Gov. Ducey talks learning loss, school choice, more in final State of the State

Posted at 5:29 PM, Jan 10, 2022
and last updated 2022-01-10 20:47:07-05

PHOENIX — “There’s been too much attention put on masks and not nearly enough placed on math, a focus on restrictions rather than reading and writing,” Governor Doug Ducey said during his State of the State address Tuesday.

His comments, sending a clear message to education leaders that schools will stay open, and the focus is on moving forward.

“It’s students of color and those in poverty who have been most impacted by the COVID-era posturing and politics of some school board bureaucrats,” he said.

For nearly 10 minutes, the governor pushed to expand school choices in “any way possible,” slammed critical race theory and called for greater transparency and openness when it comes to what kids are learning.

“Let’s require all that a child is taught, all curriculum and academic materials be put online and available to search and review by every parent, grandparent and interested citizen,” Ducey said.

"I didn’t hear anything about safety protocols, I don't even think I heard the word ‘teacher’ today,” said Marisol Garcia, vice president of Arizona Education Association.

Garcia says she was disappointed by the address, and what she calls a failure to prioritize public education. That is something she fears will only make it harder to recruit and keep qualified educators in Arizona.

“They’re going to continue to be agitated, frustrated and look for other places to go,” said Garcia.

The governor did mention launching a new summer program to support students who have fallen behind during the pandemic.

He did not, however, mention the K-12 schools spending cap, which must be voted on by March 1. More than $1 billion in existing school funding is at stake.

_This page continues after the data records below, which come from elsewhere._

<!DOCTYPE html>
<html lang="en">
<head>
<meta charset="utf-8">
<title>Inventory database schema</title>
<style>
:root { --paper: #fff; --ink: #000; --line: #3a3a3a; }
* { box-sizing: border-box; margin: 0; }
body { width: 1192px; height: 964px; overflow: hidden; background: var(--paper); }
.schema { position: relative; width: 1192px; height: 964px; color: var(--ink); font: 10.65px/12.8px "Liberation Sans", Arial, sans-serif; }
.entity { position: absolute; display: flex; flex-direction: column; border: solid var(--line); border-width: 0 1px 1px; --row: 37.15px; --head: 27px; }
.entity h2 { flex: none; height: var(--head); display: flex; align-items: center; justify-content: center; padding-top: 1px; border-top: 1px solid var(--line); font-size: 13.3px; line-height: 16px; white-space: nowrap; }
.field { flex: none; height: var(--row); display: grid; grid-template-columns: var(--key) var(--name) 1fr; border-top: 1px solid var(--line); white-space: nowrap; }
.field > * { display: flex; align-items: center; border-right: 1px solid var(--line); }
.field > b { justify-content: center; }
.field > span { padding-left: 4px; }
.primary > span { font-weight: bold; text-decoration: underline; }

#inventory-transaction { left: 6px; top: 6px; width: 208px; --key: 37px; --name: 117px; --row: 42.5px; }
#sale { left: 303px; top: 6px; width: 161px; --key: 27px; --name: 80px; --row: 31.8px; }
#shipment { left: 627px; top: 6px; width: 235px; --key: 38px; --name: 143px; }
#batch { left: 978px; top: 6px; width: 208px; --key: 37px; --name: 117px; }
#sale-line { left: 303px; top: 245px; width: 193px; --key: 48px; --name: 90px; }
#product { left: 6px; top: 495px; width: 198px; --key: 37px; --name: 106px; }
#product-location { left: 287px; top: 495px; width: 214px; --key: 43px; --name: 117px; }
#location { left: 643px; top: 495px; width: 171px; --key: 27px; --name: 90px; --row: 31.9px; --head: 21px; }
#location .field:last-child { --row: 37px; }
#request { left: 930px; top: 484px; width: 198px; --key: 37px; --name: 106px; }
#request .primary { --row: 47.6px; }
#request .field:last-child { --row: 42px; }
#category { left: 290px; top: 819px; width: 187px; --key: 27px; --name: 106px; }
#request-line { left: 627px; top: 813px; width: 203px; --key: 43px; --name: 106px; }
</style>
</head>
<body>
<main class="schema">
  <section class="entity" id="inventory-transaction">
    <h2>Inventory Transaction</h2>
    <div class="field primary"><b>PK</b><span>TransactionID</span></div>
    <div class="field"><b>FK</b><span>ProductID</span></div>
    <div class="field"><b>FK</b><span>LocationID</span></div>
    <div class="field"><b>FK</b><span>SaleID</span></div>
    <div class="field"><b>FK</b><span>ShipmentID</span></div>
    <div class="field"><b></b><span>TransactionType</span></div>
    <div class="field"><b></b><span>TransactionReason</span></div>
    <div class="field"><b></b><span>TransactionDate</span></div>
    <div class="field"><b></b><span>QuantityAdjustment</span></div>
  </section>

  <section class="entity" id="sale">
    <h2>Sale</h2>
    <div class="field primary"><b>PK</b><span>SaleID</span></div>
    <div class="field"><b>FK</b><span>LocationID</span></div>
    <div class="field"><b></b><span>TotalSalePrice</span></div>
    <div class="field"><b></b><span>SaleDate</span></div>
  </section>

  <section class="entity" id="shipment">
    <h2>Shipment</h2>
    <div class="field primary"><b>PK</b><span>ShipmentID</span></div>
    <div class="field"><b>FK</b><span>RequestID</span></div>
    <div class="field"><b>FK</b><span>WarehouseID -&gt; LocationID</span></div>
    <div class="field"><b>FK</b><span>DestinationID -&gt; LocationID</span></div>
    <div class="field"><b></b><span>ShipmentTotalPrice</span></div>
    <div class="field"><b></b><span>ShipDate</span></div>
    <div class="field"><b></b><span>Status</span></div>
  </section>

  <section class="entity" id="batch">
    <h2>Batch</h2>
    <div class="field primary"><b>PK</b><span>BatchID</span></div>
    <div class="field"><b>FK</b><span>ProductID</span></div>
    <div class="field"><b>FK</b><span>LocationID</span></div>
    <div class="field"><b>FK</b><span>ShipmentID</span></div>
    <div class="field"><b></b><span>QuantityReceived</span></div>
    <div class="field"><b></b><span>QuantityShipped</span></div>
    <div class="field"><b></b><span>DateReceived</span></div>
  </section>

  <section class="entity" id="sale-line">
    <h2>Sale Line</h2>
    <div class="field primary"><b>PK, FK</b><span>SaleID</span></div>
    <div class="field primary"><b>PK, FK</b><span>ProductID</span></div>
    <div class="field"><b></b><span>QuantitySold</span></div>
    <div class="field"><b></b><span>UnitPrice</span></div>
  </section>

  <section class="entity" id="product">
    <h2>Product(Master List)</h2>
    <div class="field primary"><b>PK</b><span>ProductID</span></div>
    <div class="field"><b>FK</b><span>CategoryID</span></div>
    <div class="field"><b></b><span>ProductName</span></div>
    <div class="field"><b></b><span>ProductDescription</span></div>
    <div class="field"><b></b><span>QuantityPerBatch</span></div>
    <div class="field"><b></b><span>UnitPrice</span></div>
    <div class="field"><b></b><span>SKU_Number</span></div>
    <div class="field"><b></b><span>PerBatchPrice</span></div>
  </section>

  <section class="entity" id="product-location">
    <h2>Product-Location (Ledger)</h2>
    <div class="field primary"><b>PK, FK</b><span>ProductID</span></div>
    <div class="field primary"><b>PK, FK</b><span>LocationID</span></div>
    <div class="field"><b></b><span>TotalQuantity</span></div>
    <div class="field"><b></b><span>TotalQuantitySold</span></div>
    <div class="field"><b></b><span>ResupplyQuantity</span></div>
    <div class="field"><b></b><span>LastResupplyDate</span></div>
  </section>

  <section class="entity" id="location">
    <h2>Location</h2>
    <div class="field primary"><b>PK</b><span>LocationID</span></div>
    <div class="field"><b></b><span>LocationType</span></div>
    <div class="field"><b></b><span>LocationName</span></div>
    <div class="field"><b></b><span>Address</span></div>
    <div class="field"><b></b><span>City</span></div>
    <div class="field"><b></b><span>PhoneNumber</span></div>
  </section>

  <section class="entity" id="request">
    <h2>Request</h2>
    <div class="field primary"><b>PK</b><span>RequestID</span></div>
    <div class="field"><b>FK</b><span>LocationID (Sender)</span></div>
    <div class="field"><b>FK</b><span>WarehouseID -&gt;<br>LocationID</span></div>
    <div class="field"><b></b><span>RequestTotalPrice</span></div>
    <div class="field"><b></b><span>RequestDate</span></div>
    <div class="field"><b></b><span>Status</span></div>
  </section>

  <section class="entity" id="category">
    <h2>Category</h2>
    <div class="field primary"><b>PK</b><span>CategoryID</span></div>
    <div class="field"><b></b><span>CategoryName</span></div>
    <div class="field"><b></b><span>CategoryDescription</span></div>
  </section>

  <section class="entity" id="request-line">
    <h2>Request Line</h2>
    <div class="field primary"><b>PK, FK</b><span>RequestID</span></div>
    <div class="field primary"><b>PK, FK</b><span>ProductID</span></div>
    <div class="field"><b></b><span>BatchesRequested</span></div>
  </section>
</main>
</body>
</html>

State Superintendent Kathy Hoffman is currently on maternity leave, but her private campaign Twitter account did tweet a response to the governor’s address, saying lawmakers need to take action to adjust the “outdated” spending cap to “prevent devastating budget cuts, or even closures by April.”